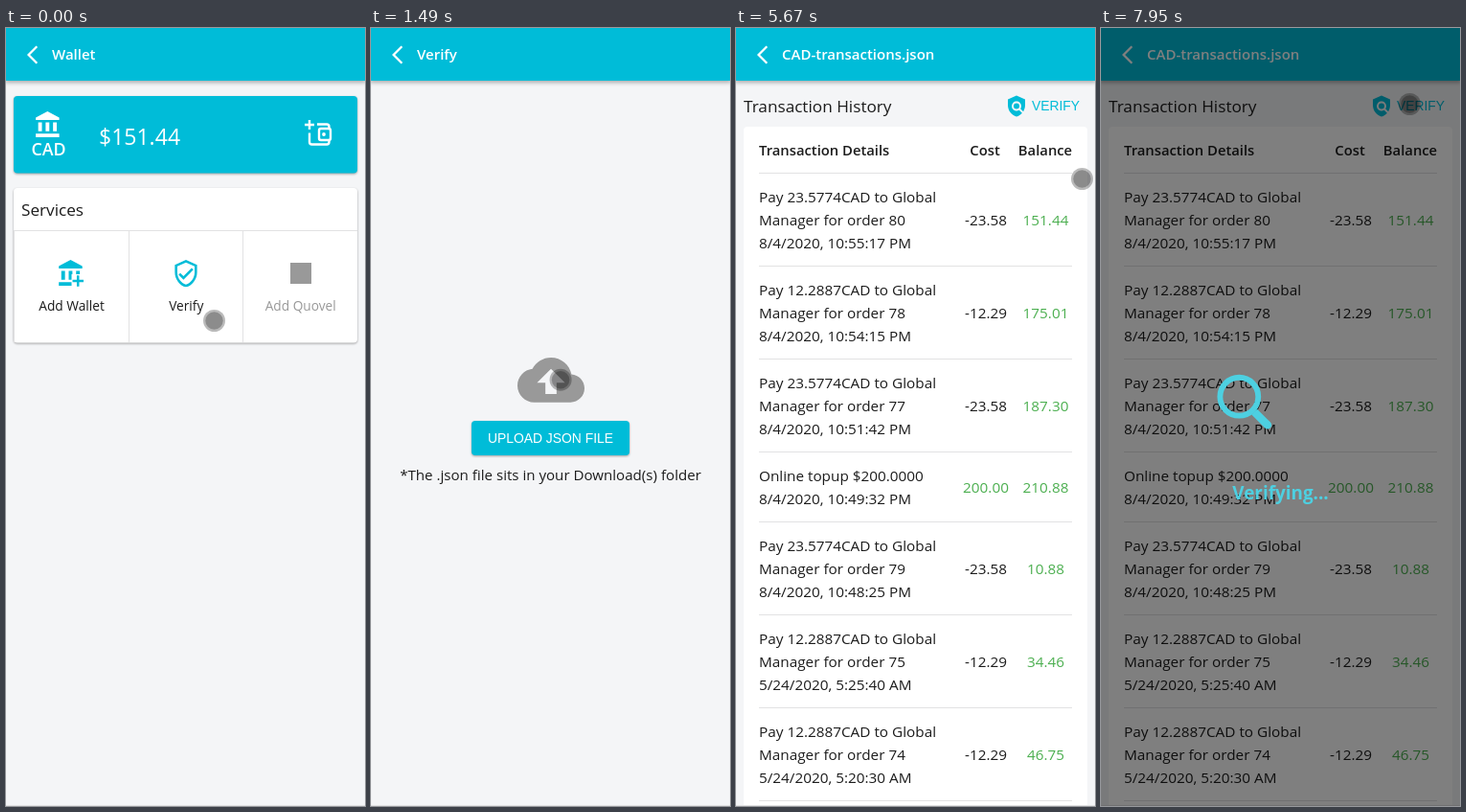
An HTML page for the animation above (8 s loop, 375 by 812 pixels).

```html
<!DOCTYPE html>
<html lang="en">
<head>
<meta charset="utf-8">
<title>Wallet</title>
<style>
html, body { margin: 0; width: 100%; height: 100%; overflow: hidden; background: #f4f5f7; }
svg { display: block; width: 375px; height: 812px; }
text { font: 15.3px "Open Sans", "Noto Sans", sans-serif; fill: #1c1c1c; white-space: pre; }
.title { font-size: 15px; font-weight: 600; fill: #fff; }
.heading { font-size: 17.2px; font-weight: 500; }
.label { font-size: 13.7px; font-weight: 500; }
.column { font-size: 14.8px; font-weight: 600; }
.button { font: 13.9px "Liberation Sans", Arial, sans-serif; }
.mid { text-anchor: middle; }
.page { fill: #f4f5f7; }
.white { fill: #fff; }
.gray { fill: #999; }
.cyan { fill: #00bcd8; }
.green { fill: #4caf50; }
.bar { filter: drop-shadow(0 2px 2px rgba(0,0,0,.3)); }
.card { filter: drop-shadow(0 1px 1px rgba(0,0,0,.35)); }
.line { stroke: #e2e2e3; fill: none; }
</style>
</head>
<body>
<svg id="stage" viewBox="0 0 375 812"></svg>
<script>
const LOOP = 8000;
const BANK = 'M4 10v7h3v-7H4zm6 0v7h3v-7h-3zM2 22h19v-3H2v3zm14-12v7h3v-7h-3zm-4.5-9L2 6v2h19V6l-9.5-5z';
const SHIELD = 'M12 1L3 5v6c0 5.55 3.84 10.74 9 12 5.16-1.26 9-6.45 9-12V5l-9-4zm7 10c0 4.52-2.98 8.69-7 9.93-4.02-1.24-7-5.41-7-9.93V6.3l7-3.11 7 3.11V11zm-11.59.59L6 13l4 4 8-8-1.41-1.42L10 14.17z';
const CLOUD = 'M19.35 10.04C18.67 6.59 15.64 4 12 4 9.11 4 6.6 5.64 5.35 8.04 2.34 8.36 0 10.91 0 14c0 3.31 2.69 6 6 6h13c2.76 0 5-2.24 5-5 0-2.64-2.05-4.78-4.65-4.96zM14 13v4h-4v-4H7l5-5 5 5h-3z';
const POLICY = 'M21 5l-9-4-9 4v6c0 5.55 3.84 10.74 9 12 2.3-.56 4.33-1.9 5.88-3.71l-3.12-3.12c-1.94 1.29-4.58 1.07-6.29-.64-1.95-1.95-1.95-5.12 0-7.07 1.95-1.95 5.12-1.95 7.07 0 1.71 1.71 1.92 4.35.64 6.29l2.9 2.9C20.29 15.69 21 13.38 21 11V5zM9 12a3 3 0 1 0 6 0a3 3 0 1 0-6 0z';

const text = (x, y, str, cls = '', style = '') => `<text x="${x}" y="${y}" class="${cls}" style="${style}">${str}</text>`;
const rect = (x, y, w, h, cls, r = 0) => `<rect x="${x}" y="${y}" width="${w}" height="${h}" rx="${r}" class="${cls}"/>`;
const icon = (d, x, y, scale, cls) => `<path d="${d}" transform="translate(${x} ${y}) scale(${scale})" class="${cls}"/>`;
const header = title => rect(-1, -6, 377, 61, 'cyan bar') +
  '<path d="M32.3 19.3L23.6 28l8.7 8.7" fill="none" stroke="#fff" stroke-width="2.3"/>' +
  text(48, 33, title, 'title');

const walletPage = header('Wallet') +
  rect(8, 71, 359, 80.5, 'cyan card', 4) +
  icon(BANK, 28.5, 85.7, 1.29, 'white') +
  text(44.5, 133, 'CAD', 'mid white', 'font-size:17.8px;font-weight:600') +
  text(97, 122, '$151.44', 'white', 'font-size:23px') +
  `<g fill="none" stroke="#fff" stroke-width="2.4">
    <path d="M312 101h10M317 96v10M317 109.5V119q0 2.5 2.5 2.5H335q2.5 0 2.5-2.5V117M325 100.5H335q2.5 0 2.5 2.5V105"/>
    <rect x="327" y="105" width="12" height="12" rx="2"/></g>
    <circle cx="332" cy="111" r="1.9" fill="#fff"/>` +
  rect(8, 167, 359, 161.5, 'white card', 4) +
  text(16, 196, 'Services', 'heading') +
  '<path d="M8 211.5H367M8.5 211V328M128.5 211V328M247.5 211V328" class="line"/>' +
  icon(BANK, 52.6, 240.7, 1.29, 'cyan') +
  rect(68.5, 257, 14, 14, 'white') +
  '<path d="M69.5 264H81M75.2 258.3V269.7" stroke="#00bcd8" stroke-width="2.5"/>' +
  icon(SHIELD, 172.5, 240.7, 1.29, 'cyan') +
  rect(297, 245, 22, 22, 'gray') +
  text(68.5, 295, 'Add Wallet', 'label mid') +
  text(188.3, 295, 'Verify', 'label mid') +
  text(307.7, 295, 'Add Quovel', 'label mid gray');

const uploadForm = icon(CLOUD, 153, 332.3, 2.917, 'gray') +
  rect(105, 410, 165, 36, 'cyan card', 4) +
  `<clipPath id="clip">${rect(105, 410, 165, 36, '', 4)}</clipPath>
  <g clip-path="url(#clip)"><circle id="ripple" cx="188" cy="430" fill="#fff"/></g>` +
  text(187.5, 433, 'UPLOAD JSON FILE', 'button mid white') +
  text(187.5, 472, '*The .json file sits in your Download(s) folder', 'mid', 'font-size:15.1px');

const payment = (amount, order, date, cost, balance) =>
  ({ lines: [`Pay ${amount}CAD to Global`, `Manager for order ${order}`, date], cost, balance });
const rows = [
  payment('23.5774', 80, '8/4/2020, 10:55:17 PM', '-23.58', '151.44'),
  payment('12.2887', 78, '8/4/2020, 10:54:15 PM', '-12.29', '175.01'),
  payment('23.5774', 77, '8/4/2020, 10:51:42 PM', '-23.58', '187.30'),
  { lines: ['Online topup $200.0000', '8/4/2020, 10:49:32 PM'], cost: '200.00', balance: '210.88' },
  payment('23.5774', 79, '8/4/2020, 10:48:25 PM', '-23.58', '10.88'),
  payment('12.2887', 75, '5/24/2020, 5:25:40 AM', '-12.29', '34.46'),
  payment('12.2887', 74, '5/24/2020, 5:20:30 AM', '-12.29', '46.75'),
];
const rule = y => `<path d="M24 ${y - .5}H351" class="line"/>`;
let rowTop = 152;
const table = rule(rowTop) + rows.map(({ lines, cost, balance }) => {
  const height = lines.length * 24 + 25, middle = rowTop + height / 2 + 5.5;
  const row = lines.map((line, i) => text(24, rowTop + 30 + i * 24, line)).join('') +
    text(261, middle, cost, cost[0] === '-' ? 'mid' : 'mid green') +
    text(323.5, middle, balance, 'mid green') + rule(rowTop + height);
  rowTop += height;
  return row;
}).join('');

const historyPage = text(8, 88, 'Transaction History', 'heading') +
  icon(POLICY, 281, 69.5, 1, 'cyan') +
  text(334, 86, 'VERIFY', 'button mid cyan') +
  rect(8, 103, 359, 720, 'white', 4) +
  text(24, 133, 'Transaction Details', 'column') +
  text(260, 133, 'Cost', 'column mid') +
  text(323, 133, 'Balance', 'column mid') + table;

document.getElementById('stage').innerHTML = rect(0, 0, 375, 812, 'page') +
  `<g id="wallet">${walletPage}</g>
  <g id="verify"><g id="upload">${uploadForm}</g><g id="details">${historyPage}</g>${header('<tspan id="title"></tspan>')}</g>
  <path d="M0 811.5H375" class="line"/>
  <g id="overlay"><rect width="375" height="812" fill-opacity=".5"/>
    <g id="lens" fill="none" stroke="#4dd0e1"><g transform="scale(.945) translate(-20 -20)">
      <circle cx="44.2" cy="44.2" r="21.1" stroke-width="6.2"/>
      <path d="M61 61L75.6 75.6" stroke-width="8.8"/><circle cx="75.6" cy="75.6" r="2.2" stroke-width="4.4"/></g></g>
    ${text(187.5, 492, 'Verifying...', 'mid', 'font-size:18.9px;font-weight:700;fill:#4dd0e1')}</g>
  <g id="touch"><circle r="11.5" fill-opacity=".27"/><circle r="9.2" fill-opacity=".25"/></g>
  <path id="arrow" d="M0 0V16L3.7 12.6 6.3 18.5 9 17.3 6.4 11.6H11.3Z" transform="translate(188.9 260)" fill="#fff" stroke="#000"/>`;

const el = Object.fromEntries([...document.querySelectorAll('[id]')].map(e => [e.id, e]));
const progress = (t, from, to) => Math.max(0, Math.min(1, (t - from) / (to - from)));
const easeInOut = u => u < .5 ? 4 * u ** 3 : 1 - 4 * (1 - u) ** 3;
const show = (e, on) => { e.style.display = on ? '' : 'none'; };
const place = (e, x, y) => e.setAttribute('transform', `translate(${x} ${y})`);
const fade = (e, opacity) => e.setAttribute('opacity', opacity);

// Position along [time, x, y] points
function along(points, t) {
  let i = 0;
  while (i < points.length - 2 && t >= points[i + 1][0]) i++;
  const [a, b] = [points[i], points[i + 1]], u = progress(t, a[0], b[0]);
  return [a[1] + (b[1] - a[1]) * u, a[2] + (b[2] - a[2]) * u];
}

const touches = [
  { start: 0, end: 610, path: [[30, 217.5, 305.5], [170, 179, 239], [280, 188, 262]] },
  { start: 1440, end: 2450, path: [[1440, 189, 268], [1490, 198, 367], [1800, 222, 436], [2210, 188, 430]] },
  { start: 5670, end: LOOP, path: [[5690, 361.5, 157.5], [5900, 322.5, 79.5]] },
];

const LENS_PERIOD = 1060, LENS_START = 6715;
const lensPath = [[0, 105, 322], [1 / 3, 138, 402], [2 / 3, 188, 322], [1, 105, 322]];

function draw(t) {
  const slide = easeInOut(progress(t, 690, 1390));
  place(el.wallet, -375 * slide, 0);
  fade(el.wallet, 1 - slide);
  place(el.verify, 375 * (1 - slide), 0);
  fade(el.verify, slide);
  el.title.textContent = t < 4560 ? 'Verify' : 'CAD-transactions.json';
  show(el.upload, t < 4740);
  show(el.details, t >= 4740);

  const press = progress(t, 2240, 2590);
  el.ripple.setAttribute('r', 95 * press);
  fade(el.ripple, .3 * (1 - press));

  fade(el.overlay, progress(t, 6470, 6685));
  place(el.lens, ...along(lensPath, ((t - LENS_START) / LENS_PERIOD + 10) % 1));

  const touch = touches.find(({ start, end }) => t >= start && t < end);
  show(el.touch, touch);
  if (touch) place(el.touch, ...along(touch.path, t));
  show(el.arrow, t >= 610 && t < 1440);
}

function tick() {
  draw(performance.now() % LOOP);
  requestAnimationFrame(tick);
}
tick();
</script>
</body>
</html>
```
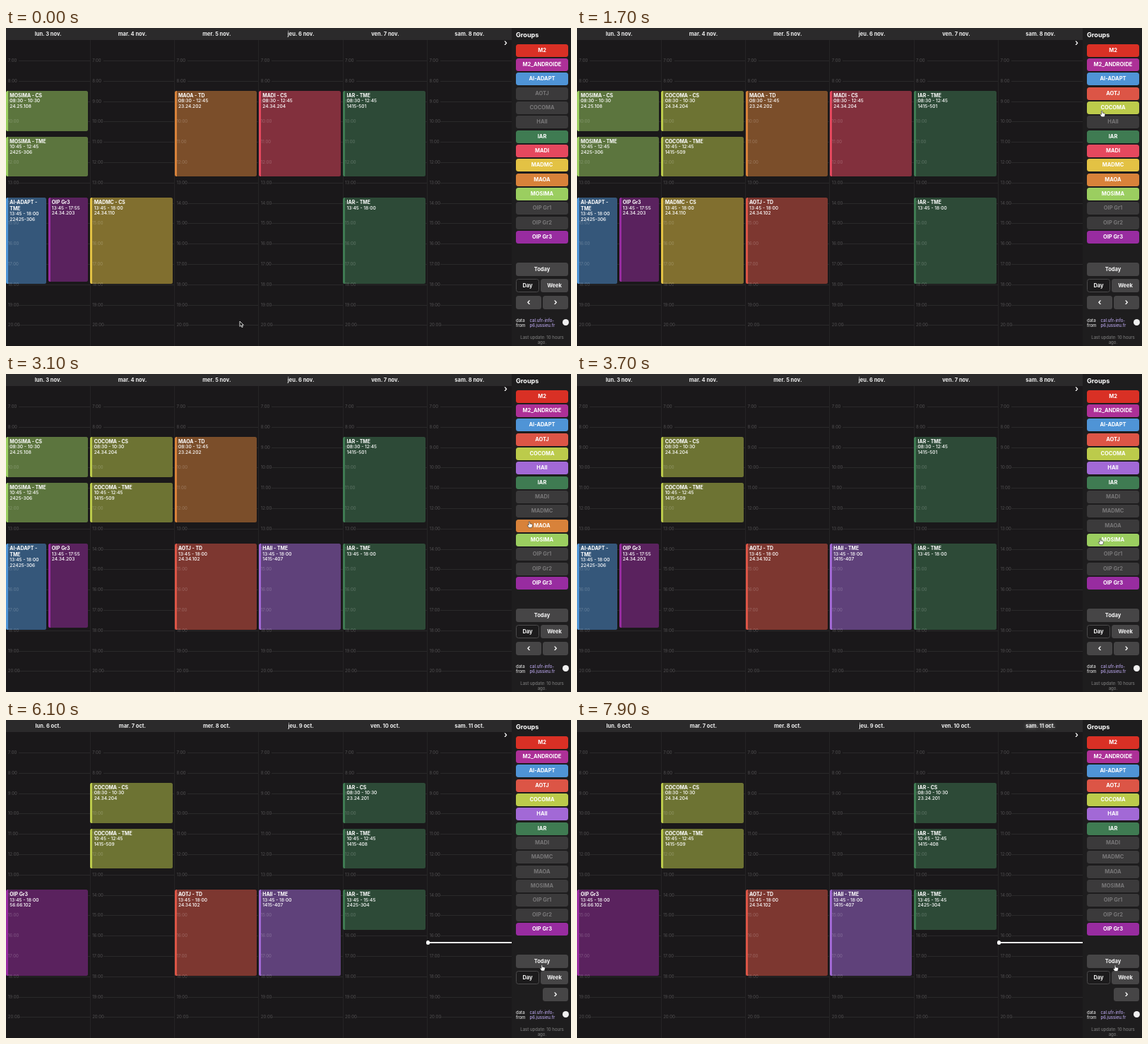
Animation of 800x450 px, one loop 8000 ms. Source, as an HTML page:

```html
<!DOCTYPE html>
<html lang="fr">
<head>
<meta charset="utf-8">
<title>Calendar</title>
<style>
  html, body { margin: 0; width: 100%; height: 100%; overflow: hidden; background: #1a181a; }
  #stage { position: relative; width: 800px; height: 450px; overflow: hidden; background: #1a181a;
    color: #fff; font: 600 7.5px/1 Inter, "Liberation Sans", sans-serif; cursor: default; }
  #stage div, #stage svg { position: absolute; box-sizing: border-box; white-space: nowrap; }
  .head { top: 0; height: 17px; width: 119.33px; line-height: 17px; text-align: center; background: #2b2a2b; color: #eee; font-weight: 700; }
  .head.today { text-shadow: 0 0 5px #999; }
  .vline { top: 17px; width: 1px; height: 433px; background: #252425; }
  .hline { height: 1px; width: 101px; background: #2a292a; }
  .hour { font-size: 6px; font-weight: 400; line-height: 8px; color: rgba(255, 255, 255, .24); }
  .event { border-radius: 2.5px; border-left: 3px solid var(--c); padding: 3.1px 1px 0 2.3px;
    background: color-mix(in srgb, var(--c) 51%, #1a181a); font-size: 6.6px; line-height: 7.5px; font-weight: 500; }
  #stage .event { white-space: normal; }
  .event b { font-weight: 700; font-size: 6.9px; }
  #side { left: 716px; top: 0; width: 84px; height: 450px; background: #1e1d1e; }
  .btn { height: 18px; border-radius: 3.5px; text-align: center; line-height: 18px; font-weight: 700; background: #3b3a3b; color: #787778; }
  .nav { height: 19px; line-height: 19px; background: #464546; color: #f4f4f4; }
  .nav.active { background: #1c1b1c; border: 1px solid #4b4a4b; line-height: 17px; }
  .arrow { font-size: 12px; line-height: 18px; }
  .small { font-size: 6px; line-height: 7px; font-weight: 500; }
  #now { left: 597px; top: 314.2px; width: 119px; height: 1.5px; background: #eee; }
  #now::before { content: ""; position: absolute; left: -2.5px; top: -2px; width: 5.6px; height: 5.6px; border-radius: 50%; background: #fff; }
</style>
</head>
<body>
<div id="stage"></div>
<script>
const COL = 119.33, HOUR = 28.8, LOOP = 8000, STEP = 100;
const WEEK_JUMP = 5800;
const stage = document.getElementById('stage');

function add(parent, cls, box, text) {
  const el = document.createElement('div');
  el.className = cls;
  for (const k in box) el.style[k] = box[k] + 'px';
  if (text) el.textContent = text;
  parent.append(el);
  return el;
}
const show = (el, on) => { el.style.display = on ? '' : 'none'; };
const hourY = h => 46 + (h - 7) * HOUR;
const toHours = s => { const [h, m] = s.split(':'); return +h + m / 60; };

// name, colour, starts on, toggle time
const groups = [
  ['M2', '#d93025', 1], ['M2_ANDROIDE', '#ad3097', 1], ['AI-ADAPT', '#4f94d6', 1],
  ['AOTJ', '#dc5546', 0, 1500], ['COCOMA', '#bccb4b', 0, 900], ['HAII', '#a269d6', 0, 1900],
  ['IAR', '#3f7b52', 1], ['MADI', '#e5485e', 1, 2400], ['MADMC', '#e3c244', 1, 2900],
  ['MAOA', '#d8823a', 1, 3250], ['MOSIMA', '#9bce60', 1, 3600], ['OIP Gr1', '#888', 0],
  ['OIP Gr2', '#888', 0], ['OIP Gr3', '#982ca0', 1]
].map(([name, color, on, at = Infinity]) => ({ name, color, on, at }));
const byName = Object.fromEntries(groups.map(g => [g.name, g]));
const isOn = (g, t) => (t >= g.at) !== !!g.on;

// group | column | start | end | type | room | half column
const weeks = [`
MOSIMA|0|08:30|10:30|CS|24.25.108
MOSIMA|0|10:45|12:45|TME|2425-306
AI-ADAPT|0|13:45|18:00|TME|22425-306|1
OIP Gr3|0|13:45|17:55||24.34.203|2
COCOMA|1|08:30|10:30|CS|24.34.204
COCOMA|1|10:45|12:45|TME|1415-509
MADMC|1|13:45|18:00|CS|24.34.110
MAOA|2|08:30|12:45|TD|23.24.202
AOTJ|2|13:45|18:00|TD|24.34.102
MADI|3|08:30|12:45|CS|24.34.204
HAII|3|13:45|18:00|TME|1415-407
IAR|4|08:30|12:45|TME|1415-501
IAR|4|13:45|18:00|TME|`, `
OIP Gr3|0|13:45|18:00||56.66.102
COCOMA|1|08:30|10:30|CS|24.34.204
COCOMA|1|10:45|12:45|TME|1415-509
AOTJ|2|13:45|18:00|TD|24.34.102
HAII|3|13:45|18:00|TME|1415-407
IAR|4|08:30|10:30|CS|23.24.201
IAR|4|10:45|12:45|TME|1415-408
IAR|4|13:45|15:45|TME|2425-304`];

const days = ['lun.', 'mar.', 'mer.', 'jeu.', 'ven.', 'sam.'];
const heads = days.map((d, i) => {
  if (i) add(stage, 'vline', { left: i * COL - .5 });
  for (let h = 7; h <= 20; h++) add(stage, 'hline', { left: i * COL + 18.3, top: Math.round(hourY(h)) });
  return add(stage, 'head', { left: i * COL });
});

const events = weeks.flatMap((list, week) => list.trim().split('\n').map(row => {
  const [name, col, start, end, type, room, half] = row.split('|');
  const top = hourY(toHours(start)) - .3;
  const el = add(stage, 'event', {
    left: col * COL + (half === '2' ? 59.5 : 0), top,
    width: half ? 56.8 : 116.2, height: hourY(toHours(end)) - top - 1.2
  });
  el.style.setProperty('--c', byName[name].color);
  const title = document.createElement('b');
  title.textContent = type ? `${name} - ${type}` : name;
  el.append(title);
  for (const line of [`${start} - ${end}`, room]) el.append(document.createElement('br'), line);
  return { el, week, group: byName[name] };
}));

for (let c = 0; c < 6; c++) for (let h = 7; h <= 20; h++) {
  add(stage, 'hour', { left: c * COL + 2.8, top: hourY(h) - 4 }, h + ':00');
}
const nowLine = add(stage, '', {});
nowLine.id = 'now';
add(stage, 'arrow', { left: 705, top: 12 }, '›');

const side = add(stage, '', {});
side.id = 'side';
add(side, '', { left: 6, top: 4.5, fontSize: 9.1 }, 'Groups').style.fontWeight = 700;
groups.forEach((g, i) => {
  g.btn = add(side, 'btn', { left: 6, top: 22.6 + i * 20.34, width: 74 }, g.name);
});
const nav = (left, top, width, text, cls = '') => add(side, 'btn nav ' + cls, { left, top, width }, text);
nav(6, 331.5, 74, 'Today');
const dayBtn = nav(6, 354.5, 33, 'Day');
nav(41, 354.5, 39, 'Week');
const prevBtn = nav(6, 378.5, 36, '‹', 'arrow');
nav(44, 378.5, 36, '›', 'arrow');

function small(left, top, text, color) {
  add(side, 'small', { left, top }, text).style.color = color;
}
small(6, 410, 'data', '#ddd');
small(6, 417, 'from', '#ddd');
small(25.5, 410, 'cal.ufr-info-', '#b5a2e6');
small(25.5, 417, 'p6.jussieu.fr', '#b5a2e6');
add(side, '', { left: 71.5, top: 411.5, width: 9, height: 9, borderRadius: 5 }).style.background = '#f0f0f0';
['Last update: 10 hours', 'ago.'].forEach((s, i) => {
  const el = add(side, 'small', { left: 0, top: 433.5 + i * 7, width: 86 }, s);
  el.style.textAlign = 'center';
  el.style.color = '#777';
});

stage.insertAdjacentHTML('beforeend', `
  <svg id="arrow" width="10" height="12" viewBox="-1 -1 10 12">
    <path d="M0 0V7.4L1.8 5.8 3 8.6 4.3 8 3.1 5.3H5.4Z" fill="#111" stroke="#fff" stroke-width=".8"/></svg>
  <svg id="hand" width="11" height="12" viewBox="-4 -1 11 12">
    <path d="M-.8 .3Q0-.6 .7 .3L.9 3Q4.6 3 4.5 4.5L4 7.2 3.2 8.6H-.6L-2.9 5.2Q-2.4 4.2-.8 5Z"
      fill="#fff" stroke="#222" stroke-width=".6"/></svg>`);
const arrow = document.getElementById('arrow'), hand = document.getElementById('hand');

// time, x, y of the pointer tip
const path = [
  [0, 331, 415], [800, 745, 118], [1050, 745, 118], [1400, 744, 92], [1550, 744, 92],
  [1800, 743, 131], [2000, 743, 131], [2300, 741, 171], [2500, 741, 171], [2800, 741, 192],
  [2950, 741, 192], [3150, 741, 212], [3300, 741, 212], [3550, 741, 233], [4200, 741, 233],
  [5000, 722, 336], [5450, 757, 342], [5900, 757, 342], [6500, 764, 359], [6800, 764, 359],
  [7250, 742, 362], [7450, 742, 362], [7900, 762, 347], [8000, 762, 347]
];
function pointer(t) {
  const i = path.findIndex(p => p[0] > t);
  const [t0, x0, y0] = path[i - 1], [t1, x1, y1] = path[i];
  const u = (t - t0) / (t1 - t0), e = u * u * (3 - 2 * u);
  return [x0 + (x1 - x0) * e, y0 + (y1 - y0) * e];
}

function draw(t) {
  const week = t >= WEEK_JUMP ? 1 : 0;
  heads.forEach((el, i) => {
    el.textContent = `${days[i]} ${i + (week ? 6 : 3)} ${week ? 'oct.' : 'nov.'}`;
    el.classList.toggle('today', i === 5 && t >= 6700);
  });
  for (const ev of events) show(ev.el, ev.week === week && isOn(ev.group, t));
  for (const g of groups) {
    // a button switched off dims a little after its events go
    const on = isOn(g, g.on ? t - 100 : t);
    g.btn.style.background = on ? g.color : '';
    g.btn.style.color = on ? '#fff' : '';
  }
  show(nowLine, week);
  show(prevBtn, !week);
  dayBtn.classList.toggle('active', t < 6500 || t >= 7400);

  const [x, y] = pointer(t), overSide = x > 721;
  show(arrow, !overSide);
  show(hand, overSide);
  arrow.style.transform = `translate(${x - 1}px, ${y - 1}px)`;
  hand.style.transform = `translate(${x - 4}px, ${y - 1}px)`;
}
byName.MOSIMA.at = 3650;
arrow.style.left = arrow.style.top = hand.style.left = hand.style.top = 0;

function tick() {
  draw(Math.floor(performance.now() % LOOP / STEP) * STEP);
  requestAnimationFrame(tick);
}
tick();
</script>
</body>
</html>
```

- - - - -

### Aim of the task
Search the records above for the string "rowTop". Copy every line that contains it.

### Task result
let rowTop = 152;
const table = rule(rowTop) + rows.map(({ lines, cost, balance }) => {
  const height = lines.length * 24 + 25, middle = rowTop + height / 2 + 5.5;
  const row = lines.map((line, i) => text(24, rowTop + 30 + i * 24, line)).join('') +
    text(323.5, middle, balance, 'mid green') + rule(rowTop + height);
  rowTop += height;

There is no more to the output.